## Exercise details
Track down every line below that holds "thin" and copy it.

## Information shown
- - - - -
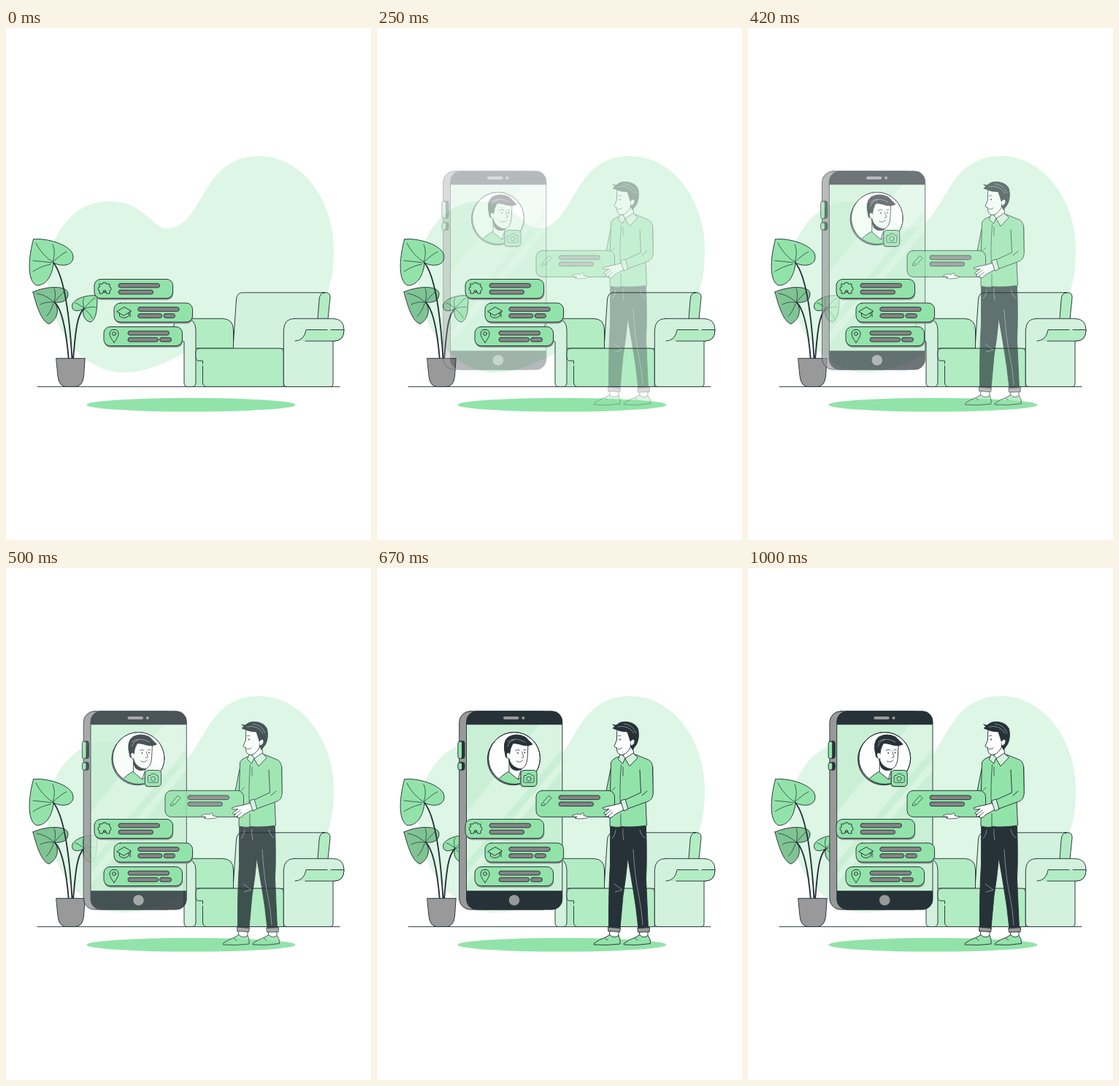
An HTML page that plays this animation: 500x700 px, repeating every 1.04 s.

```html
<!DOCTYPE html>
<html lang="en">
<head>
<meta charset="utf-8">
<title>Profile setup</title>
<style>
  html, body { margin: 0; width: 100%; height: 100%; overflow: hidden; background: #fff; }
  svg { display: block; width: 100vw; height: 100vh; }
  .art { fill: none; stroke: #263238; stroke-width: .95; stroke-linecap: round; stroke-linejoin: round; }
  .green { fill: #92e3a9; }
  .mid { fill: #b2ecc3; }
  .pale { fill: #d3f2dd; }
  .white { fill: #fff; }
  .dark { fill: #263238; }
  .gray { fill: #999; }
  .shade { fill: #85918a; stroke: none; }
  .bars { fill: #858585; }
  .flat { stroke: none; }
  .light { stroke: #fff; stroke-width: .7; opacity: .6; }
  .thin { stroke-width: .75; }
  .stem { stroke-width: 1.9; }
</style>
</head>
<body>
<svg viewBox="0 0 500 700">
  <defs>
    <clipPath id="front"><rect x="122.5" y="195.8" width="131.3" height="271.2" rx="14"/></clipPath>
    <clipPath id="disc"><circle cx="188" cy="260" r="35.5"/></clipPath>
    <g id="pill">
      <rect class="shade" x=".6" y="2.3" width="107.5" height="26" rx="8.5"/>
      <rect class="green" width="107.5" height="26" rx="8.5"/>
    </g>
    <rect id="longBar" width="56.5" height="5.6" rx="2.8"/>
    <g id="twoBars"><use href="#longBar"/><rect y="9" width="47.5" height="5.6" rx="2.8"/></g>
  </defs>

  <g class="art">
    <path class="flat" fill="#def6e6" d="M347 175C405 175 449 235 449 303C449 330 446 346 440 363C425 400 390 403 360 405C320 407 295 414 245 444C215 460 190 471 160 471C122 471 88 440 72 407C53 365 50 317 70 283C88 250 115 236 143 237C190 238 200 274 221 274C273 271 265 175 347 175Z"/>
    <ellipse class="green flat" cx="253.5" cy="515.2" rx="143" ry="9.4"/>
    <path d="M43 490.4H457"/>

    <!-- sofa -->
    <path class="pale" d="M311 438L315.5 371Q316.500 361.800 324 361.800H437L428 398V438Z"/>
    <path class="mid" d="M434 361.800H438Q444.500 362 444 369L441 398H427L429 372Q429.500 362 436 361.800Z"/>
    <path class="mid" d="M252 397.300H297Q311.500 398 311.500 413V438H260Z"/>
    <path class="mid flat" d="M258 440H280V490H256Z"/>
    <path class="pale" d="M229 408Q232 397.300 246 397.300Q260 398 260 413V484Q260 490.400 255 490.400H249Q244 490.400 244 485V429L241 428Z"/>
    <path class="mid flat" d="M260 440H380V490H265Z"/>
    <path class="mid" d="M265 438H375Q380.300 438 380.300 444V490.400H275Q269.500 490.400 269.500 484V462M269.500 459V455H264Q260 455 260 449V444Q260 438 265 438"/>
    <path class="pale" d="M395 397.300H448Q463 398 463 412.500Q463 428 449 428H448V486Q448 490.400 444 490.400H385Q380.300 490.400 380.300 485V413Q381 397.300 395 397.300Z"/>
    <path class="mid flat" d="M396 428Q409 427 411 412.600H463Q463 428 449 428Z"/>
    <path d="M396 428Q409 427 411 412.600H440M445 412.600H463Q463 428 449 428H410"/>

    <!-- plant -->
    <path class="green" d="M37.500 289C52 286 92 296 92 313C92 325 77 327 65 321C64 335 57 352 42 352C27 345 32 309 37.500 289Z"/>
    <path fill="#7fc493" d="M37 361C53 353 85 351 85 363.500C85 374 75 376 67 375C73 385 71 398 59 404.500C49 402 42 381 37 361Z"/>
    <path class="green" d="M125 366C110 364 90.500 371 90.500 380.500C91 389 100 387 106.500 384C104 392 108 401 116 402C124 398 125 384 125 366Z"/>
    <g class="thin">
      <path d="M64 320C55 314 47 306 41 294M64 320C67 311 67 303 64 296M64 320C72 313 78 308 83 306M62 321C52 319 43 319 37 318M61 323C51 325 43 329 37 333"/>
      <path d="M66 375C58 368 50 364 42 363M66 375C68 367 68 361 66 356M66 375C72 368 77 363 80 360M65 375C57 374 51 376 47 378M65 377C62 385 59 391 55 394"/>
      <path d="M107 383C113 377 118 371 122 369M107 383C105 377 105 372 107 369M107 383C101 379 97 376 95 376M107 384C114 381 120 381 123 382M108 385C113 389 117 393 118 397"/>
    </g>
    <path class="stem" d="M90.500 452C88 410 82 342 65 321M85.800 452C83 420 78 386 67 375.500M92 452C95 422 96 394 106.500 384"/>
    <path class="gray" d="M69 451.700H108.200L106.500 476Q105 490.400 94.500 490.400H82.500Q72.500 490.400 71 476Z"/>
  </g>

  <g id="phone" class="art">
    <rect class="gray" x="112.700" y="195.800" width="130" height="271.200" rx="15"/>
    <rect class="dark" x="113.500" y="236.500" width="6.500" height="24" rx="3"/>
    <rect class="dark" x="113.500" y="265.500" width="6.500" height="11" rx="3"/>
    <rect class="green" x="110.900" y="237" width="5.600" height="23.500" rx="2.500"/>
    <rect class="green" x="110.900" y="266" width="5.600" height="10" rx="2.500"/>
    <g clip-path="url(#front)" class="flat">
      <rect fill="#c9f0d5" x="122" y="195" width="133" height="273"/>
      <path fill="#d9f5e2" d="M223 214H254V247L122 403V334ZM254 262V276L122 432V418Z"/>
      <path class="dark" d="M122 195H255V214.300H122ZM122 441.300H255V468H122Z"/>
    </g>
    <rect x="122.500" y="195.800" width="131.300" height="271.200" rx="14"/>
    <rect class="gray flat" x="173" y="203" width="21.500" height="4" rx="2"/>
    <circle class="gray flat" cx="200.300" cy="205" r="2"/>
    <circle class="gray flat" cx="188" cy="454.200" r="7.300"/>

    <!-- portrait -->
    <circle class="gray" cx="186.800" cy="261.300" r="35.500"/>
    <circle class="white" cx="188" cy="260" r="35.500"/>
    <g clip-path="url(#disc)">
      <path class="green" d="M164 292Q171 283 181 278L194 289L202 280L214 298H164Z"/>
      <path class="white" d="M181 260L181 279L193 289L198 274Z"/>
      <path class="white" d="M181 240Q178 252 181 264Q186 276 196 275.500Q205 273 206 260L207 241Q196 236 181 240Z"/>
      <path class="dark" d="M176 256Q171 238 180 231Q191 225 203 231Q207 235 213 241Q207 244.500 199 242Q190 239 186 240Q182 247 181.500 255Q178 254 179 259Q176 260 176 256ZM181 262Q185 274 198 275Q190 279 184 273.500Q181 269 181 262Z"/>
      <path class="white" d="M181.500 253Q176.500 251 177.500 257Q178.500 262 182 261"/>
      <path class="light" d="M179 238Q188 230 203 238M179 244Q181 236 188 235"/>
      <path class="thin" d="M189.500 249.500Q192.500 247.500 195.500 249M200.500 249L204 248.500M198.500 251L201 258.500L198 259.500M191 264Q196 267 200 262.500"/>
      <circle class="dark flat" cx="193" cy="253" r=".9"/><circle class="dark flat" cx="202.300" cy="252.500" r=".9"/>
    </g>
    <circle cx="188" cy="260" r="35.500"/>
    <rect class="shade" x="196" y="277.500" width="22" height="22" rx="4.500"/>
    <rect class="green" x="197" y="276.500" width="22" height="22" rx="4.500"/>
    <path class="thin" d="M202.500 283.500H204.500L206 281.300H210.500L212 283.500H213.500Q215 283.500 215 285V291.800Q215 293.300 213.500 293.300H202.500Q201 293.300 201 291.800V285Q201 283.500 202.500 283.500Z"/>
    <circle class="thin" cx="208" cy="288.200" r="3.100"/>
  </g>

  <g class="art">
    <use href="#pill" x="121" y="343.500"/>
    <use href="#pill" x="148" y="376"/>
    <use href="#pill" x="134" y="408.500"/>
    <g class="bars">
      <use href="#twoBars" x="154" y="349.300"/>
      <use href="#longBar" x="180.700" y="381.700"/>
      <rect x="180.700" y="390.700" width="33" height="5.600" rx="2.800"/>
      <rect x="216" y="390.700" width="15.500" height="5.600" rx="2.800"/>
      <use href="#longBar" x="167" y="414.300"/>
      <rect x="167" y="423.300" width="41.500" height="5.600" rx="2.800"/>
      <rect x="210.500" y="423.300" width="16" height="5.600" rx="2.800"/>
    </g>
    <path d="M128 350H132Q131.500 348 135 348Q138 348 137.500 350H142V354Q144 354 144 356.500Q144 359 142 359V363H137.500Q138 360 135 360Q132 360 132.500 363H128V359Q126 359 126 356.500Q126 354 128 354Z"/>
    <circle class="thin" cx="135" cy="360" r="1.700"/>
    <path d="M152 387.500L162 381.500L171.500 387L161.500 393ZM155.500 390V394Q162 399 168 393.500V389.500M170 388V395"/>
    <path d="M148 430Q142 422.500 142 418Q142.500 412.300 148 412.300Q153.700 412.300 154 418Q154 422.500 148 430Z"/>
    <circle cx="148" cy="418" r="2.400"/>
  </g>

  <g id="man" class="art">
    <!-- shoes and legs -->
    <path class="white" d="M319 496L318 504L331 506V496ZM360 496L359 504L371 506V496Z"/>
    <path class="green" d="M297.500 513Q304 508 312 505.500L319 501.500Q324 507 331 502.500Q334 508 333 514Q315 516.500 297.500 515Z"/>
    <path class="green" d="M338.500 513Q345 508 353 505.500L360 501.500Q365 507 371 502.500Q375.500 508 374.500 513.500Q356 516.500 338.500 515Z"/>
    <path class="thin" d="M312 506L316 509M353 506L357 509"/>
    <path class="dark" d="M320 353H368.500Q370 395 368.500 425Q370 460 371.500 493H358Q355 462 350.500 437L343.500 396Q341 425 337 448L333 492H317.500Q317 445 319.500 405Z"/>
    <path class="gray" d="M317 491L333.500 492.500L332.500 497.500L317 496.500ZM357 492.500L373.500 491.500L373 497.500L358 498Z"/>
    <path class="light" d="M351 385Q353 420 358 445Q363 468 364 488M325 432L336 440L326 443M360 358Q362 366 367 369M327 358Q326 366 322 370M338 372Q336 363 337 357"/>

    <!-- body -->
    <path class="green" d="M320 275L314 305H322V275Z"/>
    <path class="green" d="M331 258Q322 261 320.500 266L319.500 304L319 353Q330 355.500 335 353.500Q350 355 369.500 352L368 318L378 308L377.500 271Q376 263 370 261.500L354 255Z"/>
    <path class="white" d="M338 247L337 258L341 262L352 255L350 243Z"/>
    <path class="pale" d="M333.500 253.500L330.500 261.500L336.500 267.500L340 260ZM351 253.500L357.500 259L346 271L340 261Z"/>
    <path class="thin" d="M334.500 269Q332 300 333.500 328M334 336V353M337 272V284M326 300L322 304"/>

    <!-- head -->
    <path class="white" d="M329 221Q328 230 328.500 235L325 243.500Q325.500 245.500 328.500 245.500Q328 254 334 255.500Q341 256 347 246L349 225Z"/>
    <path class="dark" d="M323 214Q327 216 329 214Q334 209.500 343 210.500Q354 212 357.500 220Q360 232 355.500 241L350 248.500Q347 245 347.500 238Q345 230 343 224Q333 224 323 219L326 217Z"/>
    <path class="white" d="M347 237Q351 232 353 236Q353 242 348 243"/>
    <path class="light" d="M330 217Q345 214 352 226M338 213Q351 214 355 226"/>
    <path class="thin" d="M330 229.500L334 229M330 247.500Q333 248.500 336 246"/>
    <circle class="dark flat" cx="333" cy="234.500" r="1"/>

    <!-- held card -->
    <rect class="green" x="218" y="304.300" width="107.500" height="36" rx="8.500"/>
    <use class="bars" href="#twoBars" x="249" y="311"/>
    <path class="thin" d="M227.500 320L235.500 311L239 314.500L231 323.500ZM226 321.500L225.500 325L229.500 324.500"/>
    <path class="white thin" d="M268 338Q274 335 279 337L282 334.500Q284 336 283 338.500L290 340.300Q288 342.500 283 342.500Q276 343.500 271 342L274 340.300L269 340Z"/>

    <!-- near arm -->
    <path class="white" d="M336 321L325 324Q317 325 309 328Q309 331 318 329.500L310.500 335Q311 337 314 336.500L312.500 339.500Q314 341 317 339L318 342Q322 342 326 337L341 329Z"/>
    <path class="thin" d="M314 336.500L321 331M317 339L323 334"/>
    <path class="green flat" d="M360 277L362 306L341 316L344 329L368 320L376 316Q379 312 378 300L377 270Z"/>
    <path d="M360 276L361.500 307L341 316.500M344 329L370 319.500Q378 317 378.200 308L377.800 272M363 311L370 305"/>
    <path class="pale" d="M334 318L340 316L344 329.500L338.500 332Z"/>
  </g>
</svg>
<script>
  const phone = document.getElementById('phone');
  const man = document.getElementById('man');
  const LOOP = 1040, STEP = 1000 / 24;

  // Phone's right edge: [step, x]
  const drift = [[0, 220], [2, 223.2], [6, 232], [8, 237.5], [10, 242.8], [12, 247.5], [14, 251.4],
                 [16, 254], [18, 255.4], [20, 255.6], [22, 254.7], [24, 253.2], [26, 251]];

  function edgeAt(k) {
    const i = drift.findIndex(p => p[0] > k);
    const [k0, x0] = drift[i - 1], [k1, x1] = drift[i];
    return x0 + (x1 - x0) * (k - k0) / (k1 - k0);
  }

  function draw(now) {
    const k = Math.floor((now % LOOP + 5) / STEP);
    const fade = Math.min(1, Math.max(0, (k - 1.9) / 12.1));
    phone.setAttribute('transform', `translate(${edgeAt(k) - 254} 0)`);
    phone.setAttribute('opacity', fade);
    man.setAttribute('opacity', fade);
  }

  let start;
  function tick(now) {
    start ??= now;
    draw(now - start);
    requestAnimationFrame(tick);
  }
  draw(0);
  requestAnimationFrame(tick);
</script>
</body>
</html>
```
- - - - -
## Problem solution
  .thin { stroke-width: .75; }
    <g class="thin">
      <path class="thin" d="M189.500 249.500Q192.500 247.500 195.500 249M200.500 249L204 248.500M198.500 251L201 258.500L198 259.500M191 264Q196 267 200 262.500"/>
    <path class="thin" d="M202.500 283.500H204.500L206 281.300H210.500L212 283.500H213.500Q215 283.500 215 285V291.800Q215 293.300 213.500 293.300H202.500Q201 293.300 201 291.800V285Q201 283.500 202.500 283.500Z"/>
    <circle class="thin" cx="208" cy="288.200" r="3.100"/>
    <circle class="thin" cx="135" cy="360" r="1.700"/>
    <path class="thin" d="M312 506L316 509M353 506L357 509"/>
    <path class="thin" d="M334.500 269Q332 300 333.500 328M334 336V353M337 272V284M326 300L322 304"/>
    <path class="thin" d="M330 229.500L334 229M330 247.500Q333 248.500 336 246"/>
    <path class="thin" d="M227.500 320L235.500 311L239 314.500L231 323.500ZM226 321.500L225.500 325L229.500 324.500"/>
    <path class="white thin" d="M268 338Q274 335 279 337L282 334.500Q284 336 283 338.500L290 340.300Q288 342.500 283 342.500Q276 343.500 271 342L274 340.300L269 340Z"/>
    <path class="thin" d="M314 336.500L321 331M317 339L323 334"/>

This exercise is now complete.